▸ Brief
A single number is expected: the count of lines in the entries below that contain "ARIAL".

▸ Supplied information
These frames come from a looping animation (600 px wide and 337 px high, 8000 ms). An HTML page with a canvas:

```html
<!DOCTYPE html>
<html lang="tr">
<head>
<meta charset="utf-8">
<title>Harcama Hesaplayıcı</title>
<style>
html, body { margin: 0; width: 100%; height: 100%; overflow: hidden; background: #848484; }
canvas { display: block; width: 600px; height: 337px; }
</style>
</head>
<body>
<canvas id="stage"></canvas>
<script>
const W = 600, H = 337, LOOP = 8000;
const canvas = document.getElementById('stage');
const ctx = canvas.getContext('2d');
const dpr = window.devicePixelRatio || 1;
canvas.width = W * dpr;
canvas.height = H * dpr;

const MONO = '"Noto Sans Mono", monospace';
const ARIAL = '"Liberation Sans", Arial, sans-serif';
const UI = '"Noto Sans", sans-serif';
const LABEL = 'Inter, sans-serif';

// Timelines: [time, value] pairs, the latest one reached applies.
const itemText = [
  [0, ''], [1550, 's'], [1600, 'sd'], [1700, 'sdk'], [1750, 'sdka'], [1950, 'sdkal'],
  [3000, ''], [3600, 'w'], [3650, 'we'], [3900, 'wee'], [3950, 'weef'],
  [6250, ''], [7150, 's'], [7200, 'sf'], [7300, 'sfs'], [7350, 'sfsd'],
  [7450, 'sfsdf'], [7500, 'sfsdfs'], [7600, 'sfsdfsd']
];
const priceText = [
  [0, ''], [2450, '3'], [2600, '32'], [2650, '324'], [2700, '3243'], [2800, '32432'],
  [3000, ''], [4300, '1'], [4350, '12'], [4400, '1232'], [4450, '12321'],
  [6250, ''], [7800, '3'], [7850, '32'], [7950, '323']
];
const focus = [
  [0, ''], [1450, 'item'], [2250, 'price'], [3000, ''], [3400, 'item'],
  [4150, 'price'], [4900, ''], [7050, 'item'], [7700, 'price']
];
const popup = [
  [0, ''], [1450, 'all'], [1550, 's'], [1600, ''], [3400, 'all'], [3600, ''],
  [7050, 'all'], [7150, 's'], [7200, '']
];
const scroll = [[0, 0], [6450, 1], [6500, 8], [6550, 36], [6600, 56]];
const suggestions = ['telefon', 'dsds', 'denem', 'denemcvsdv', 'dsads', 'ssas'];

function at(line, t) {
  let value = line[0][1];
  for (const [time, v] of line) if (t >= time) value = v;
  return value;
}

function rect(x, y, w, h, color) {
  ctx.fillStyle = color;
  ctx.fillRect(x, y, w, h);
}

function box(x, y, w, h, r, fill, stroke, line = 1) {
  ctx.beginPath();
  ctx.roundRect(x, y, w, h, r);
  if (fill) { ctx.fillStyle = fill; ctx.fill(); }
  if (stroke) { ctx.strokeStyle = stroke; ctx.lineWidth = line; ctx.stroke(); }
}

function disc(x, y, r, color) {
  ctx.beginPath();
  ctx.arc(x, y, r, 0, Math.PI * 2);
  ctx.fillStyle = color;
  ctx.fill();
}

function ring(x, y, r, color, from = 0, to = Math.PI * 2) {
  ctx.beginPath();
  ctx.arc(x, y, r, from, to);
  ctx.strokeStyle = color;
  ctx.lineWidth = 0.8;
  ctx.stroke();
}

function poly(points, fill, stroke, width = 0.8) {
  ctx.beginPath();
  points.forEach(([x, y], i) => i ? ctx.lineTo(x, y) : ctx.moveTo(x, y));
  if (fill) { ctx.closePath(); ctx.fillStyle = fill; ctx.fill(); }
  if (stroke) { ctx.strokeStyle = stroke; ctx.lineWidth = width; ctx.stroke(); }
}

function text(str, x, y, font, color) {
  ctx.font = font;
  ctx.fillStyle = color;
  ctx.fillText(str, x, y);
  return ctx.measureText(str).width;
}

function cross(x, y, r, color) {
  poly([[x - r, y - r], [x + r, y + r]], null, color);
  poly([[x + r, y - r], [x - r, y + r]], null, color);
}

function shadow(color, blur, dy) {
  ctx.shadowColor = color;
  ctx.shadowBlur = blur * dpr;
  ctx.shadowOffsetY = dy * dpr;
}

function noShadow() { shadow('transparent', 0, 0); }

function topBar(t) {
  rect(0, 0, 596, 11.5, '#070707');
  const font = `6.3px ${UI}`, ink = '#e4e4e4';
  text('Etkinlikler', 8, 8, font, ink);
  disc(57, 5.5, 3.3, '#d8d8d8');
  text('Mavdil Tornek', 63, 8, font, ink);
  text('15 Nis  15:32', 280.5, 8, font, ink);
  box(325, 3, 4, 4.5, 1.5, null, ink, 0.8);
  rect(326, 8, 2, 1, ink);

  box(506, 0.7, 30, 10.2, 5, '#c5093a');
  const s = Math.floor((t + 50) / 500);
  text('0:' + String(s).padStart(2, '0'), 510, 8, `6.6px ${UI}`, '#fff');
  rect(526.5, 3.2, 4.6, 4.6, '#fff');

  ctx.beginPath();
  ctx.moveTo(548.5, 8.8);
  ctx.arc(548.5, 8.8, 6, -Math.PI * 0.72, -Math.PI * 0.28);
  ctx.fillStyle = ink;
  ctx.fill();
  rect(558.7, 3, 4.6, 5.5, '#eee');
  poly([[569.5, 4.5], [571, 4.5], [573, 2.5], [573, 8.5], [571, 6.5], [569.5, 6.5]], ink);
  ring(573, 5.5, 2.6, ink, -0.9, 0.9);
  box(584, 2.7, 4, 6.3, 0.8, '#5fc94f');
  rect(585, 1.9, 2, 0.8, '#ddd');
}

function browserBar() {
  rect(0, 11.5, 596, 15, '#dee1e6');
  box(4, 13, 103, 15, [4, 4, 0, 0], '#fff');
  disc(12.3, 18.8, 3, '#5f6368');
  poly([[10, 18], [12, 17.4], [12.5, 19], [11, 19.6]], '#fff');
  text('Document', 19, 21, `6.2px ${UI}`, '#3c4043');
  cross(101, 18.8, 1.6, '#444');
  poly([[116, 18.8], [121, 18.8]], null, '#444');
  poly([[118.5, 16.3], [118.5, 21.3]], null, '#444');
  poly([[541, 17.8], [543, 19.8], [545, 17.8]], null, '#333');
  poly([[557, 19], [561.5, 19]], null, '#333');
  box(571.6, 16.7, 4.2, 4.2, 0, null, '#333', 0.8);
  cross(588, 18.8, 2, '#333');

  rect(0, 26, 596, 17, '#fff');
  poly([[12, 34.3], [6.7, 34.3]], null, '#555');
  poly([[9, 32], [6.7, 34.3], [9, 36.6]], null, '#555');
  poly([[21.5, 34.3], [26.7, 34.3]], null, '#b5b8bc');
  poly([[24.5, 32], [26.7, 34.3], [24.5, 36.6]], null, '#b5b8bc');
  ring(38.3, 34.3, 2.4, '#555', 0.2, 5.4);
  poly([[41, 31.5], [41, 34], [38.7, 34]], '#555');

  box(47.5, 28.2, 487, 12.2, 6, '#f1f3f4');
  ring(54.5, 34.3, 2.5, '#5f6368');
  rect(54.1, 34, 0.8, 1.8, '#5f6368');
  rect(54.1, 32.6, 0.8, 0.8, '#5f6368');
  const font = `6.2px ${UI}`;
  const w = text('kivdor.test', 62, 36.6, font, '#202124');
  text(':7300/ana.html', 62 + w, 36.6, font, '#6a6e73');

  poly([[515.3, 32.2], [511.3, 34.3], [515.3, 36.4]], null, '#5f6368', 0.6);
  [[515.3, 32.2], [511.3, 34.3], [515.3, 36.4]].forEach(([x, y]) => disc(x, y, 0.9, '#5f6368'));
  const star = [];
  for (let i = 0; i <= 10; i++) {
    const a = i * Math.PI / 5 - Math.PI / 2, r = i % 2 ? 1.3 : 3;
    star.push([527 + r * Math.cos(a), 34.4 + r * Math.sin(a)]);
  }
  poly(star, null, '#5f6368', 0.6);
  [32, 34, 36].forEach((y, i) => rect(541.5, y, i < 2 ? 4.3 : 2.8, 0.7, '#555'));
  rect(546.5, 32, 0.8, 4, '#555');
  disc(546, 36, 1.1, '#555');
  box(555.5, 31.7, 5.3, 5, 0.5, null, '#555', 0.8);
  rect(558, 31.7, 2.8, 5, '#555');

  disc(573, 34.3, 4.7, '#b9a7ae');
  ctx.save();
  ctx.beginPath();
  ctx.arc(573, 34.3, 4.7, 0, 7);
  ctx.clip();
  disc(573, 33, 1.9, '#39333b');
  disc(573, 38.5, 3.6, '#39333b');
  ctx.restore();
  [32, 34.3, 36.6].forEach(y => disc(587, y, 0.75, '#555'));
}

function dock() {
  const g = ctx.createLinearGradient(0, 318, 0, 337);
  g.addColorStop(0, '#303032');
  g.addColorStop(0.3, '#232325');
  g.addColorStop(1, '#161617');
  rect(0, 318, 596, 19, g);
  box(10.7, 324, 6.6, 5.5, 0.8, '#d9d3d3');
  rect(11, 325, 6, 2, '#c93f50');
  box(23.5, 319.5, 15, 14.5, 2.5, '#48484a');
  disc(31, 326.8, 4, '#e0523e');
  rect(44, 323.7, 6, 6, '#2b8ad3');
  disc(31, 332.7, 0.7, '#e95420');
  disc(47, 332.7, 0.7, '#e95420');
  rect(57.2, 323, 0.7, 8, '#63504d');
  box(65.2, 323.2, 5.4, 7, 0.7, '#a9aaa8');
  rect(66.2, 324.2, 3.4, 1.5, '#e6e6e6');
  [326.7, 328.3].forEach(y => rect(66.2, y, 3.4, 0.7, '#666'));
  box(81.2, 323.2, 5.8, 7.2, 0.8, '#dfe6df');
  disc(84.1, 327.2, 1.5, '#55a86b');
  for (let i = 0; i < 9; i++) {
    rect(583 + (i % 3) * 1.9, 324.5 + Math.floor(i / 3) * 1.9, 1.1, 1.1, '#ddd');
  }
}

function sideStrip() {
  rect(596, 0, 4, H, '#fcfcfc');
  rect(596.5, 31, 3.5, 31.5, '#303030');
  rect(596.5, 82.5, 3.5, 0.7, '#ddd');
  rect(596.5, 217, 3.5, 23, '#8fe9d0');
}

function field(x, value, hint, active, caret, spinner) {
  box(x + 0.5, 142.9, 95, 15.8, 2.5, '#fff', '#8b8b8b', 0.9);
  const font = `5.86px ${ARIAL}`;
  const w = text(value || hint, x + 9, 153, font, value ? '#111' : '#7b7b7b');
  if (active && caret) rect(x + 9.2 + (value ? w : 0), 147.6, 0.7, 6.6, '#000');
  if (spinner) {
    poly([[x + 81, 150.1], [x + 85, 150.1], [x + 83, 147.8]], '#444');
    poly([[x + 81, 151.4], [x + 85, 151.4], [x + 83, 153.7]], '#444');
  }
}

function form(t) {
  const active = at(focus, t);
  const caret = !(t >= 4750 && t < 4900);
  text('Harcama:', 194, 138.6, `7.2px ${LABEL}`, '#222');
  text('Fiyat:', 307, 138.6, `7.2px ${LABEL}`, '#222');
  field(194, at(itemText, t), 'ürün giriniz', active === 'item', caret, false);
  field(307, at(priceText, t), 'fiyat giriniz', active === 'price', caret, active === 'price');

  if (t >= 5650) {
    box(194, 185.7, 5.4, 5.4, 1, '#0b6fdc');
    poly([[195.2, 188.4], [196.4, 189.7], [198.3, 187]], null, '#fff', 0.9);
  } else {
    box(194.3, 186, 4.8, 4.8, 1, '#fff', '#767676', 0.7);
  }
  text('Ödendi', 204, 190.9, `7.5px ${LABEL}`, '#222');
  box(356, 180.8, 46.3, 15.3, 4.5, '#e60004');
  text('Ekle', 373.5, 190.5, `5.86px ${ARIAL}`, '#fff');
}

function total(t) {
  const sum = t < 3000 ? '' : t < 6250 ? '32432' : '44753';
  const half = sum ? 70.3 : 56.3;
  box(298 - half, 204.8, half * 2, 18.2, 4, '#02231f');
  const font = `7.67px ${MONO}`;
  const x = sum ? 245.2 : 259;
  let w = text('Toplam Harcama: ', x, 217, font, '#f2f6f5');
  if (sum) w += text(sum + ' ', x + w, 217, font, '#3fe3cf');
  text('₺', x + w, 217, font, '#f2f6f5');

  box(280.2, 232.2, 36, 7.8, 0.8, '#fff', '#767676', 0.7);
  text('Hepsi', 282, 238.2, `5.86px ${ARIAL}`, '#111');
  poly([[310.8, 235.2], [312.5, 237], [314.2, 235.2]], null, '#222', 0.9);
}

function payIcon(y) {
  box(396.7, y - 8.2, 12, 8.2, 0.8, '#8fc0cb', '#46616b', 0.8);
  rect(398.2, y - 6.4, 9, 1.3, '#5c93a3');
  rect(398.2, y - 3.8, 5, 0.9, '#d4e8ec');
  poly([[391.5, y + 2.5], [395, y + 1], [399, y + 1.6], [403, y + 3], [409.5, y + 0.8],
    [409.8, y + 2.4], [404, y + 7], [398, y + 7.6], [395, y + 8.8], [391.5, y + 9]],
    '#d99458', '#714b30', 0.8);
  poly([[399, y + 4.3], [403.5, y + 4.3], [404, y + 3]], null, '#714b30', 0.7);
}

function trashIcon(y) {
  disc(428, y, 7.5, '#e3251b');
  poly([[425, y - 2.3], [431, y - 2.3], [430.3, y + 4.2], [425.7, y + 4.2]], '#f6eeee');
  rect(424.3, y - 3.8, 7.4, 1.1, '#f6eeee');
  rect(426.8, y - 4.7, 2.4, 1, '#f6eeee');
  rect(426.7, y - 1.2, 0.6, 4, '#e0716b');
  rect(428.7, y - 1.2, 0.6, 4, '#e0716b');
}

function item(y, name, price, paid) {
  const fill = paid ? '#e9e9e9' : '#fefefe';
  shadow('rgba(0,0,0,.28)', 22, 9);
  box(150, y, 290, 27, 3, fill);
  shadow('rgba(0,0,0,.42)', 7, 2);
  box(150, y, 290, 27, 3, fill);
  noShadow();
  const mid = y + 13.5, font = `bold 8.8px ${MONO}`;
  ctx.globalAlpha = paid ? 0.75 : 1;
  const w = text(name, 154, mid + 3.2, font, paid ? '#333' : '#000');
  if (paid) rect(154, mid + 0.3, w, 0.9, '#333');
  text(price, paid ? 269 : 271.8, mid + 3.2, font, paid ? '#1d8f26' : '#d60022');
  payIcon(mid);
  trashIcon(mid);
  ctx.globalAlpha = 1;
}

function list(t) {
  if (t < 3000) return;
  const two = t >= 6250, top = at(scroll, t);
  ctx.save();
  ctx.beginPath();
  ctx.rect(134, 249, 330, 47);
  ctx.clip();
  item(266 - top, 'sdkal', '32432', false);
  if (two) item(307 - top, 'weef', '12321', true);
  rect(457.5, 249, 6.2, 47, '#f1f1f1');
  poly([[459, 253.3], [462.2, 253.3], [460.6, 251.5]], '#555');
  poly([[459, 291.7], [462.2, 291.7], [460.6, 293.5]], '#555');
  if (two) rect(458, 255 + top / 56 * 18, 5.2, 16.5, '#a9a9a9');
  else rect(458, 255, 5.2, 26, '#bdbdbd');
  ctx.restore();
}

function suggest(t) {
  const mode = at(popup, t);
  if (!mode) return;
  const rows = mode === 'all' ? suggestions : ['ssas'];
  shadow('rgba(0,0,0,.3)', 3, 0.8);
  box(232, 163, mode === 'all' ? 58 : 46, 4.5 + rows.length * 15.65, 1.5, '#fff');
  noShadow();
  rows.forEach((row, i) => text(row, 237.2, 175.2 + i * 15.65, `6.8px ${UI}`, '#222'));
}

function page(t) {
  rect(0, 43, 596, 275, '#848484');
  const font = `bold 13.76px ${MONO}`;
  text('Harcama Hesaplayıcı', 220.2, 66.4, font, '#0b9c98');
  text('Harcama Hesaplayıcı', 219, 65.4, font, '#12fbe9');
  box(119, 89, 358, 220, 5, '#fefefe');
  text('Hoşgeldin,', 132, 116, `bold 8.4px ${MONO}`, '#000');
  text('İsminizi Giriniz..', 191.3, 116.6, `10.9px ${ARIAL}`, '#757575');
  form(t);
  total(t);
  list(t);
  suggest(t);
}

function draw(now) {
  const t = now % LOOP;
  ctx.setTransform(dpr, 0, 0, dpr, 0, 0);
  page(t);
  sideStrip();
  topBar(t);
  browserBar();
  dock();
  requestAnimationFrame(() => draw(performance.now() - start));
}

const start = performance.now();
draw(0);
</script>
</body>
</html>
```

▸ Answer area
5